Time to focus on endemic districts, or risk losing gains that have been made.
India declared the elimination of leprosy as a public health problem by the end of 2005, indicating that prevalence of leprosy had been reduced to a national average of less than one case per 10,000 people. This meant that there were still over 100,000 cases in the country, the largest number for any country in the world.
More importantly, these cases were distributed very unevenly among the states and districts. Some areas were left with quite a high number of cases and about one third of the country's 630 districts still had prevalence levels above the elimination cut-off point of one case per 10,000 population.
Currently the leprosy situation is causing considerable concern, to the extent that the Indian Parliament is looking into the issue and has asked for a national sample survey to be undertaken to understand better the problems being faced. The survey is already under way and the results are expected during the latter half of the year. It is possible that the survey will bring out the very difficult situation being faced in certain parts of the country.
The general perception among those interested in the problem of leprosy is that there has been a perceptible decrease in political commitment as well as in the priority given to leprosy at different levels. Leadership at the state and district levels has weakened considerably and in some places it is totally absent. One misses the exemplary vigor and commitment that were very visible and characteristic of the National Leprosy Program of the 1990s and early years of the 2000s.
It is likely that at the decision-making level leprosy is no more considered important as the leprosy prevalence rate has come down to less than one case in 10,000 population, even though this is only a national average. Even worse, at some levels there is a misconception that leprosy is currently only a question of rehabilitating those who have been cured and is no more a medical problem. This can be seen by the fact that many states and a large number of districts have no full-time personnel to provide adequate leadership.
|Elimination status: states and districts|
The currently available information indicates that leprosy continues to cling to certain parts of the country, and to certain population groups, as a result of inadequate attention received and the absence of intensified activities. This is particularly true in areas where there are significant numbers of marginalized populations, particularly tribal populations
In view of the above, there is a great need to strengthen and invigorate the program to ensure adequate case finding and treatment, failing which there is every chance that the disease problem will increase.
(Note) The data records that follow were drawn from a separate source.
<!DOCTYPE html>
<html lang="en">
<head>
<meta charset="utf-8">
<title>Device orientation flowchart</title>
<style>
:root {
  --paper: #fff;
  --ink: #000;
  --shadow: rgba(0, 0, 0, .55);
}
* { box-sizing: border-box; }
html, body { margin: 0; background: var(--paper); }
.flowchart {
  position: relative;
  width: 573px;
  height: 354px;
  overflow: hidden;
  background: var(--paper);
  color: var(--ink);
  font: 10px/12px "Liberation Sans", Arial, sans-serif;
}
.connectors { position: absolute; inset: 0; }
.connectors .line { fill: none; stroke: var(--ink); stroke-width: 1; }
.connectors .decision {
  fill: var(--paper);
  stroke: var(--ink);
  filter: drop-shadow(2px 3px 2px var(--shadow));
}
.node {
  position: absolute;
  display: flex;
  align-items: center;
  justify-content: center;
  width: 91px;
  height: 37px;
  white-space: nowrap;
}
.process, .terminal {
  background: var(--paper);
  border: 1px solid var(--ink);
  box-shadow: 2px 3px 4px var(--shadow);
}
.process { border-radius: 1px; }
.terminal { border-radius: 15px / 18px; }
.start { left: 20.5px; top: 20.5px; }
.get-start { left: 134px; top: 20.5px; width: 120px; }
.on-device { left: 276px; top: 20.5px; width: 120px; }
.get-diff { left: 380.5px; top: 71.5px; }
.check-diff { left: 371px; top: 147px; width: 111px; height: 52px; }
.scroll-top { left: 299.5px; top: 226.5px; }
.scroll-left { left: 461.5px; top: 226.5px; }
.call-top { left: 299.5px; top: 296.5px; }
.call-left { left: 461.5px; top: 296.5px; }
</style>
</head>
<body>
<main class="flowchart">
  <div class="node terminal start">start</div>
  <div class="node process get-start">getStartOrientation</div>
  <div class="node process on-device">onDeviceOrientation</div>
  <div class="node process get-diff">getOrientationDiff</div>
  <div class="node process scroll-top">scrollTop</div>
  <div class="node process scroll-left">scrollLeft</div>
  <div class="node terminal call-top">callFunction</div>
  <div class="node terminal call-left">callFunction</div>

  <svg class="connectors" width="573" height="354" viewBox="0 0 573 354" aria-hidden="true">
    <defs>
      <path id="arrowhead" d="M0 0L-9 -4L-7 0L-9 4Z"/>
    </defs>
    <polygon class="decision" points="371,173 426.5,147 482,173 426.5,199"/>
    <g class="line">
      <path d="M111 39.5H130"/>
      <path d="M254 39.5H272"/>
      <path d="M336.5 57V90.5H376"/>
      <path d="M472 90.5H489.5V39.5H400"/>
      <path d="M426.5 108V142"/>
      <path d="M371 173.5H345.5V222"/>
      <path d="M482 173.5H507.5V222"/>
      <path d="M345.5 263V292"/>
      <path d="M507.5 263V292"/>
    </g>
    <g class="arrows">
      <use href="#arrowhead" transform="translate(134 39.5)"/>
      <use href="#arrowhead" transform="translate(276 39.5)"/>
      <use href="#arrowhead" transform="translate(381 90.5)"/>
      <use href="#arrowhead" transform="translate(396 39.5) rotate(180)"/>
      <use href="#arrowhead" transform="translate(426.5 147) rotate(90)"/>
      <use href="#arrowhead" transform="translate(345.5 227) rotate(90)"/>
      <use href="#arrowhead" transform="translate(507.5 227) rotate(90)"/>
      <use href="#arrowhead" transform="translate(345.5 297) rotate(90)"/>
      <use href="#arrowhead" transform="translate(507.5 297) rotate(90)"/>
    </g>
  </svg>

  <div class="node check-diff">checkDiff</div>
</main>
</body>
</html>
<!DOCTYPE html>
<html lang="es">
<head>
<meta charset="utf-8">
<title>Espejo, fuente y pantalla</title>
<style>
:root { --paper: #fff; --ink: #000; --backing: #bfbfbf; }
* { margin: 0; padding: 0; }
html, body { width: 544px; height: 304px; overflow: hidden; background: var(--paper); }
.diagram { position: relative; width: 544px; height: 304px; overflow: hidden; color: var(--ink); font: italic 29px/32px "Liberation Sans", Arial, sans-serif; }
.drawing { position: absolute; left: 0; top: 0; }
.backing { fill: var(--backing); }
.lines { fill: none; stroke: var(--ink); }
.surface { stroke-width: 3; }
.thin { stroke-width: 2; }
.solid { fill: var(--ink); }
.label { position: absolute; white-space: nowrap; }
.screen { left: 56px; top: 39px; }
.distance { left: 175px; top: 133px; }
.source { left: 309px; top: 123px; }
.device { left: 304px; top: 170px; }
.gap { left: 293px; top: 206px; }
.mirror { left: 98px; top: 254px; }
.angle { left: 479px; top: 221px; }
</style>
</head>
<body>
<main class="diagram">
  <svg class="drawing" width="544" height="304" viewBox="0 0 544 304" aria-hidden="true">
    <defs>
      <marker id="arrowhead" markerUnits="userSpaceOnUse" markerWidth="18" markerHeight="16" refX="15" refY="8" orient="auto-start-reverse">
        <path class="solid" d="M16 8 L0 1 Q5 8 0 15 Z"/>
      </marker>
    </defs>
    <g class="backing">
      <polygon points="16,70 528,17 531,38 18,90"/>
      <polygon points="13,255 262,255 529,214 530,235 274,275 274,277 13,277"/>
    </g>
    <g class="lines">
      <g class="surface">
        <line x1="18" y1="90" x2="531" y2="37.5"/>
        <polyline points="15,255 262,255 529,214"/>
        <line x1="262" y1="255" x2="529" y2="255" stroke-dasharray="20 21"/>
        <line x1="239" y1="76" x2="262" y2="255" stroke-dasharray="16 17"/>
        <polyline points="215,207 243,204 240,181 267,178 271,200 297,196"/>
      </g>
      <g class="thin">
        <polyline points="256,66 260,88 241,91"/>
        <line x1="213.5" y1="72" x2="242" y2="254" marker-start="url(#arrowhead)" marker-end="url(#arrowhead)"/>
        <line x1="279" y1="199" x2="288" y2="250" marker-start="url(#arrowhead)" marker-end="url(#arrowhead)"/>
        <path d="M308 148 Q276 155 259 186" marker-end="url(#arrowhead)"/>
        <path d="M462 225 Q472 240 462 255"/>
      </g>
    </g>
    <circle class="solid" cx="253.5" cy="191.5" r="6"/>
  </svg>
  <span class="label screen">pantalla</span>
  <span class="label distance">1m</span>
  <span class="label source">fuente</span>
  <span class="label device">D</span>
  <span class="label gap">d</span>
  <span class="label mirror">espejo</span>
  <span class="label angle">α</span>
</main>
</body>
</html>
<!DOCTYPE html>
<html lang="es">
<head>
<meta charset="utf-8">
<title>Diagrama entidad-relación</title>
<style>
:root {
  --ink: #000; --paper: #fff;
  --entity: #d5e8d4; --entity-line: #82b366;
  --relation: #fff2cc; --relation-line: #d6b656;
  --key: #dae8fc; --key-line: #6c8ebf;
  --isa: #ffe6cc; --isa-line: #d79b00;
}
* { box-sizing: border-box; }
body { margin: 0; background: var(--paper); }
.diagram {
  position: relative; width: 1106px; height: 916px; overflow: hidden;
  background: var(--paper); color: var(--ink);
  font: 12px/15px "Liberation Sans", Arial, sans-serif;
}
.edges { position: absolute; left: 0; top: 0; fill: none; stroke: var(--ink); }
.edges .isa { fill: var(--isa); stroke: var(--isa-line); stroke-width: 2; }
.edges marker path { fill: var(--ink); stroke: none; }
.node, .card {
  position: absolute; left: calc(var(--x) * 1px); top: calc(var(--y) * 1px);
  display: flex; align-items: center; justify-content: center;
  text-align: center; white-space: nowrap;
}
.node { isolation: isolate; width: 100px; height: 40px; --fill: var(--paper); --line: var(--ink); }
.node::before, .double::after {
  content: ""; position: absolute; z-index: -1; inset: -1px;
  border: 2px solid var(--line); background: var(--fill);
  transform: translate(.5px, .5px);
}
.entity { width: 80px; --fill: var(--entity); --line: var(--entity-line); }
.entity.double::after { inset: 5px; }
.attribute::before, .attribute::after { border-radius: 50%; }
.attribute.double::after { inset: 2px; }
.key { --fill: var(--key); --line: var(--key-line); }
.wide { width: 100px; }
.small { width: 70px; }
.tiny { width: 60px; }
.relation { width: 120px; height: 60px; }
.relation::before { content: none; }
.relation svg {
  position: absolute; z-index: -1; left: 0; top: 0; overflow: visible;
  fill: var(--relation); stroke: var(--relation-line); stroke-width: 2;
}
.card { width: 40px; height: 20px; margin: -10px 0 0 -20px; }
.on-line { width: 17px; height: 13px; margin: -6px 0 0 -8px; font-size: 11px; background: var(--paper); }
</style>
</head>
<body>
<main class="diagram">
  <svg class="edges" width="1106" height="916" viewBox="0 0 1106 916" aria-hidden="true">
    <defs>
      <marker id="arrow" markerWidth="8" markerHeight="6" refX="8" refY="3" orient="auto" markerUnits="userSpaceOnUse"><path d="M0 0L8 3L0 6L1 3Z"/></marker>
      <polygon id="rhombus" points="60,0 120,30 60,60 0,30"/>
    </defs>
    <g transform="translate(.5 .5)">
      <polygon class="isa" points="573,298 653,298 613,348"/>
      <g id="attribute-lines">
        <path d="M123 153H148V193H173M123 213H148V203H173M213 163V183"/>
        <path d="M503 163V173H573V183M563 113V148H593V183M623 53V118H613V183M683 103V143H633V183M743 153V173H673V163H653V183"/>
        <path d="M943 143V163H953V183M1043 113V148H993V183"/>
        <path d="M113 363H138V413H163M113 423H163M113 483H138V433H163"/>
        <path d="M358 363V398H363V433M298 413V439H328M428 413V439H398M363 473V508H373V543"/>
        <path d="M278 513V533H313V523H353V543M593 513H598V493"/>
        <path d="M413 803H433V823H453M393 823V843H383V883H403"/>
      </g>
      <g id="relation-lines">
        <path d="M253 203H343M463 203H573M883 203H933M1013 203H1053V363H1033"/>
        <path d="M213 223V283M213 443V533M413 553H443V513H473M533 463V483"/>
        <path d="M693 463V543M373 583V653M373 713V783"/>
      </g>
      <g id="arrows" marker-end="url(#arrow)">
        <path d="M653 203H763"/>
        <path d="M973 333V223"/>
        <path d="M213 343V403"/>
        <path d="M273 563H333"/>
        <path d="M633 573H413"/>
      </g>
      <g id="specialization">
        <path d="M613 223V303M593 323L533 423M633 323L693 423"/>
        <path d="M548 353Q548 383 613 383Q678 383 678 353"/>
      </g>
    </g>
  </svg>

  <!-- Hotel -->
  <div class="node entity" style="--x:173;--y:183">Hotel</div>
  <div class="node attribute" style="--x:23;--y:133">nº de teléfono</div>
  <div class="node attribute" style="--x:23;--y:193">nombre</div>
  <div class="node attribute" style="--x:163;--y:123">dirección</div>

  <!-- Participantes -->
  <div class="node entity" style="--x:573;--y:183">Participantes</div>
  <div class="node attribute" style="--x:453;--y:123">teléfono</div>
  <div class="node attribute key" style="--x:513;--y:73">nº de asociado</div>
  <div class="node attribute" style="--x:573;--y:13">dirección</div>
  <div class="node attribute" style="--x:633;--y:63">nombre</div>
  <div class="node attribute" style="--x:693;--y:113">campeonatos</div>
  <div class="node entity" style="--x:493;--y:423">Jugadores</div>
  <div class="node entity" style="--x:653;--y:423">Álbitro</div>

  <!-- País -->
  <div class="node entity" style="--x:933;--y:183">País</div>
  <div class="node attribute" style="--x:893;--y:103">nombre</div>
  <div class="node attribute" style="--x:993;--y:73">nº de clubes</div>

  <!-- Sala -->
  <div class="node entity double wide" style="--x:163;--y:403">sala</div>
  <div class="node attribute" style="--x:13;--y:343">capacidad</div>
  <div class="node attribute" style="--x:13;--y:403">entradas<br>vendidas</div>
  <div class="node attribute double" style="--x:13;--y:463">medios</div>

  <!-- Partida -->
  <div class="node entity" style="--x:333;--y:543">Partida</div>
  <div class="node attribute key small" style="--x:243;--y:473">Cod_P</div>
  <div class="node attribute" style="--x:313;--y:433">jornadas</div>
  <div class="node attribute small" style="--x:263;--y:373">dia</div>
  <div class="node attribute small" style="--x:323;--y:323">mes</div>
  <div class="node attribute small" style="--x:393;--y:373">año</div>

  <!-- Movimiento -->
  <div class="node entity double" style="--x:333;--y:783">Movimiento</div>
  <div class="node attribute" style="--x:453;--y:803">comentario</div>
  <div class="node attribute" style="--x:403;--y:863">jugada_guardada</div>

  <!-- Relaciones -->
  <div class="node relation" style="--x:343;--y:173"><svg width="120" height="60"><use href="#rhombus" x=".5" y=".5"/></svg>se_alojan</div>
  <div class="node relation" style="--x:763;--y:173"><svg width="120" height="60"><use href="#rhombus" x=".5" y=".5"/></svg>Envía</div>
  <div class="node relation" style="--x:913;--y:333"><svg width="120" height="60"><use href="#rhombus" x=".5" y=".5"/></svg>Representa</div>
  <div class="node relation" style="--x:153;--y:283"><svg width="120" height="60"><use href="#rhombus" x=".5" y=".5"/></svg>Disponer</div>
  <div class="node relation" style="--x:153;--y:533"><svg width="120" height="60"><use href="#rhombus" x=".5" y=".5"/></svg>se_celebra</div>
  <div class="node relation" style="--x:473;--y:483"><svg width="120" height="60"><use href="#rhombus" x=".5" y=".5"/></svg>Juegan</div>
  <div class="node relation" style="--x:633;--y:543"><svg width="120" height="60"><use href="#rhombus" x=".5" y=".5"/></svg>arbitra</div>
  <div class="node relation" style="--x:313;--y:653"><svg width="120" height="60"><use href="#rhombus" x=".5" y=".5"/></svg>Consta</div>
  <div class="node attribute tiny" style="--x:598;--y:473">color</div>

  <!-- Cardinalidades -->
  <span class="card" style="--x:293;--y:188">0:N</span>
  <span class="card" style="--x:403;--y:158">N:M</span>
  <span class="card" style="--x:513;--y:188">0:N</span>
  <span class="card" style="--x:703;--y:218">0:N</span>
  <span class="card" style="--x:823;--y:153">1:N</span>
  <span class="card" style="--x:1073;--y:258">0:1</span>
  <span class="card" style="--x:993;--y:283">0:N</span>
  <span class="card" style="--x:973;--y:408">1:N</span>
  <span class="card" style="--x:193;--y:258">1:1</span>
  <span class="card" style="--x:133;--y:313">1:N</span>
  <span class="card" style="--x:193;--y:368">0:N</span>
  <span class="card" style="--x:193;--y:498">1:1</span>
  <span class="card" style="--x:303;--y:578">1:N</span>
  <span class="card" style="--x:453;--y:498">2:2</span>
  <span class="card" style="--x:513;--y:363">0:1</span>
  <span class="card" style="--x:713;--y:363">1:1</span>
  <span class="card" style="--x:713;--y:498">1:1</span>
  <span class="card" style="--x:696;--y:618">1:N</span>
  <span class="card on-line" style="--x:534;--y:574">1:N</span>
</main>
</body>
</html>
This calls for a national dialogue involving all interested parties, so that it becomes possible to have personnel responsible for leprosy at the state level in all states and full-time personnel responsible for leprosy in all districts facing challenges - with the latter provided with sufficient resources, both financial and manpower, in a flexible manner.
"More of the same" or "one size fits all" approaches are not likely to work. It will be necessary to identify problem areas and communities, analyze the specific challenges that they face and implement locally specific solutions.
The elimination of leprosy from every part of India is an eminently doable job. If anti-leprosy activities are further intensified, new case detection can come down further before it reaches a plateau of 10,000 cases a year, which is equal to a detection rate of less than one case per 100,000. The possibility of such a steep reduction has already been clearly evidenced in countries as varied as China, Vietnam, Thailand and Uganda.
But we need to mobilize all the necessary ingredients, including political commitment. If timely action is not taken now, we may have to face difficult problems in the future. Hence we must act to ensure that the gains made so far are not compromised and a leprosy-free India becomes a reality sooner rather than later.
Dr. S. K. Noordeen is chair of the Technical Resource Group of the National Leprosy Eradication Program of the Ministry of Health & Family Welfare, India.